● EXERCISE AIM: Among the entries that follow, find the lines containing the string "blue" and copy them.

DATA FOR REVIEW Start Marker

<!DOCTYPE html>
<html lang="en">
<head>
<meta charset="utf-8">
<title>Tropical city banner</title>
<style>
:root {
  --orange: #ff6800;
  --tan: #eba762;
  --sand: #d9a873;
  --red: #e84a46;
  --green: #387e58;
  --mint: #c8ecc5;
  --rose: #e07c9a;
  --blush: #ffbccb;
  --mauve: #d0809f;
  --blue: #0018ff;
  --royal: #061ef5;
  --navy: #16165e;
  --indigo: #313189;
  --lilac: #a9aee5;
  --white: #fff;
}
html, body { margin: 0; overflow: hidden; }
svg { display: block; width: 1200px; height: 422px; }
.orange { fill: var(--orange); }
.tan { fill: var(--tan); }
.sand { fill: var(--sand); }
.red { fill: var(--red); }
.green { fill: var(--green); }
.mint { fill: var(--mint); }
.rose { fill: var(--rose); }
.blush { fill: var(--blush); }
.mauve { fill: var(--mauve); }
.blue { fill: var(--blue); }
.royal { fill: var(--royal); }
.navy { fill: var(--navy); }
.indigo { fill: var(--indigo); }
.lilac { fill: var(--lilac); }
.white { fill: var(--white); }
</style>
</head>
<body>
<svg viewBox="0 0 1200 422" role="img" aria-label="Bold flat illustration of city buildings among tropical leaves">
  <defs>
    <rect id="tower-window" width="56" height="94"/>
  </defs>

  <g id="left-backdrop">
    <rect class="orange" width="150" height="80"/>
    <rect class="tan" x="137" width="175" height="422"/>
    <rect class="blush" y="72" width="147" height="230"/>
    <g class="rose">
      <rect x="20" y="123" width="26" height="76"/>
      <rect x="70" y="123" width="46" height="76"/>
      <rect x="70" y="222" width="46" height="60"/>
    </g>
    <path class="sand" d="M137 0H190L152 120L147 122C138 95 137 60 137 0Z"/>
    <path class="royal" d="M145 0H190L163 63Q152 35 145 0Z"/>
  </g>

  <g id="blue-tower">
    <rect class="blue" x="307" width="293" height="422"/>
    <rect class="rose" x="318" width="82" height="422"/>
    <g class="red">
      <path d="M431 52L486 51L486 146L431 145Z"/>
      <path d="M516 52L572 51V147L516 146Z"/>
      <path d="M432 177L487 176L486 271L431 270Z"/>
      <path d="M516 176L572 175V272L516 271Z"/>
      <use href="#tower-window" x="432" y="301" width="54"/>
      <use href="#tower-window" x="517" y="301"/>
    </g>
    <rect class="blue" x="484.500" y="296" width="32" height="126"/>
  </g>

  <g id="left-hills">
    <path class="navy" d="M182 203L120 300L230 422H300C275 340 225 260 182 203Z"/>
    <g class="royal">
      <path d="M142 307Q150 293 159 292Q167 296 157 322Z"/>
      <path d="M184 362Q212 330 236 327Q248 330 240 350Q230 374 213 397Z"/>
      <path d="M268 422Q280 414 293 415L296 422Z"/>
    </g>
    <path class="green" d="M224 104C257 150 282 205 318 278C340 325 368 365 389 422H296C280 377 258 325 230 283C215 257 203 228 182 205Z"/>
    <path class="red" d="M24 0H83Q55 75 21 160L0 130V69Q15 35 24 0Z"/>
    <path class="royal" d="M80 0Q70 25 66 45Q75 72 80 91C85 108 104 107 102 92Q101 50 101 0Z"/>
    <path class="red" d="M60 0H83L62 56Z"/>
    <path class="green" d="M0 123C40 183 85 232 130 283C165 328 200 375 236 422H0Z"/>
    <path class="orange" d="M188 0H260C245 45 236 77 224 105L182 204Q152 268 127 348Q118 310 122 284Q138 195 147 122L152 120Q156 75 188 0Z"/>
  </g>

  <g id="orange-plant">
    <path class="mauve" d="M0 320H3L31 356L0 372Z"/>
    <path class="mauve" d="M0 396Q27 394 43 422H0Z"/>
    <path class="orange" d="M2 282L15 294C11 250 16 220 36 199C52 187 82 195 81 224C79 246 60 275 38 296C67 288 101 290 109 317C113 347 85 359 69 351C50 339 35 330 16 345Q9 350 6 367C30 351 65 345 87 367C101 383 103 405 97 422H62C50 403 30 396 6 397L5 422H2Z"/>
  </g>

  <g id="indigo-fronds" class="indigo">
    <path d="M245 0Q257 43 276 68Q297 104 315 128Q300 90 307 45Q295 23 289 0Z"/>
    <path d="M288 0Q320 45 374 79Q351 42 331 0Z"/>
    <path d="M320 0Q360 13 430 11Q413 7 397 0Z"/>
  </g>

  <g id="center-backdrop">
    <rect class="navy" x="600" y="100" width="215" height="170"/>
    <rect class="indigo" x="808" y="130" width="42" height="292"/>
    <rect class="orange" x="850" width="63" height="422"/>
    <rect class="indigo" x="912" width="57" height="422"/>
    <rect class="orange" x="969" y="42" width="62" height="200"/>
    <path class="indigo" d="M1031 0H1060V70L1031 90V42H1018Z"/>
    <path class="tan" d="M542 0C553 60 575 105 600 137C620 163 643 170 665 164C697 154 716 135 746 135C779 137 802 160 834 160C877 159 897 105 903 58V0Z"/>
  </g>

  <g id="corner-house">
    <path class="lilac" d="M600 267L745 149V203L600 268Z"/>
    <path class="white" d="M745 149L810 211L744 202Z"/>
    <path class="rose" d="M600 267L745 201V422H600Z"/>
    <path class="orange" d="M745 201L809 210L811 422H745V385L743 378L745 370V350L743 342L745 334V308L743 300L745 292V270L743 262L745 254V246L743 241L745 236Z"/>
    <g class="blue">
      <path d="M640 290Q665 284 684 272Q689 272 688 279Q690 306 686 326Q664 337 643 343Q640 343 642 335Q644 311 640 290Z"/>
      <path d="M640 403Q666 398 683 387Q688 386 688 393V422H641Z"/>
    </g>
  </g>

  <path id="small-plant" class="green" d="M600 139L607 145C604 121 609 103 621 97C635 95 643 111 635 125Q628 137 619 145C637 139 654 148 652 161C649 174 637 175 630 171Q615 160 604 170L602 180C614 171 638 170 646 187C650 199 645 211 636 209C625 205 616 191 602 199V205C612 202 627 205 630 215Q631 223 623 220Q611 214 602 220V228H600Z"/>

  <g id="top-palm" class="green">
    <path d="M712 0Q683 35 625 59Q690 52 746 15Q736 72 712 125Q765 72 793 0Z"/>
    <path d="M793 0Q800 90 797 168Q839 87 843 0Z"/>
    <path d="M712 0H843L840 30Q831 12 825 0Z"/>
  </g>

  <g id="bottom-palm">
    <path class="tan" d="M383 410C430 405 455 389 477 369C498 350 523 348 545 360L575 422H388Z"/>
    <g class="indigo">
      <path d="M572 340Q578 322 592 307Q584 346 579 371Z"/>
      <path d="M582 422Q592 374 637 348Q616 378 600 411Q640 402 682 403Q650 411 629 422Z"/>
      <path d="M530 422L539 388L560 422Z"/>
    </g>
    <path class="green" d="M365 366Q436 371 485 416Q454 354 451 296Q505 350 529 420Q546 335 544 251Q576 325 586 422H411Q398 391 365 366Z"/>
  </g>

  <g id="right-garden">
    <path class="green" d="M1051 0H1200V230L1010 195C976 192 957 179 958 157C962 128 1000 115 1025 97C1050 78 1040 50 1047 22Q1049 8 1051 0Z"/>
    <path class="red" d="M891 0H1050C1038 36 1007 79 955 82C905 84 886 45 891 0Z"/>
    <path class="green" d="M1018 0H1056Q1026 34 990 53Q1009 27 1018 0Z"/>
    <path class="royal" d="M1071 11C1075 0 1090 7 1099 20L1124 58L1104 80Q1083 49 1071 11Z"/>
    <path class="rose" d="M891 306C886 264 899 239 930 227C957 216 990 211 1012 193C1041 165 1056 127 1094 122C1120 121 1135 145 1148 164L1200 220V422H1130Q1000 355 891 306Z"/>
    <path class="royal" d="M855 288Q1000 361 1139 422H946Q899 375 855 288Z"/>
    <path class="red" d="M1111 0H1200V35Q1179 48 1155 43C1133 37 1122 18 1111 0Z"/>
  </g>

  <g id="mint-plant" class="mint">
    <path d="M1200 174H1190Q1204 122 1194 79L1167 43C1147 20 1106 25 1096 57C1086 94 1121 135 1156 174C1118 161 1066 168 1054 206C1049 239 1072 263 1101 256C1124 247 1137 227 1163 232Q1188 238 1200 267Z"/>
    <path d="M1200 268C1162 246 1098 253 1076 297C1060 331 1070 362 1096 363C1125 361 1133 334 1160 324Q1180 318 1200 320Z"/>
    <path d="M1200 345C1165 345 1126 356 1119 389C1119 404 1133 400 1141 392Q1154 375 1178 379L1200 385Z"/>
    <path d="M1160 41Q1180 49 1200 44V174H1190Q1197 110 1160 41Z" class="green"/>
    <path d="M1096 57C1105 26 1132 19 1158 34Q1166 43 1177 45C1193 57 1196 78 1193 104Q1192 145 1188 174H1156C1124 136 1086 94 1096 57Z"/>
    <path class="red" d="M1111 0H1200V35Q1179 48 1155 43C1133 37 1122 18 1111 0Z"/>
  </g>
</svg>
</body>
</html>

DATA FOR REVIEW End Marker

● SOLUTION:
  --blue: #0018ff;
.blue { fill: var(--blue); }
  <g id="blue-tower">
    <rect class="blue" x="307" width="293" height="422"/>
    <rect class="blue" x="484.500" y="296" width="32" height="126"/>
    <g class="blue">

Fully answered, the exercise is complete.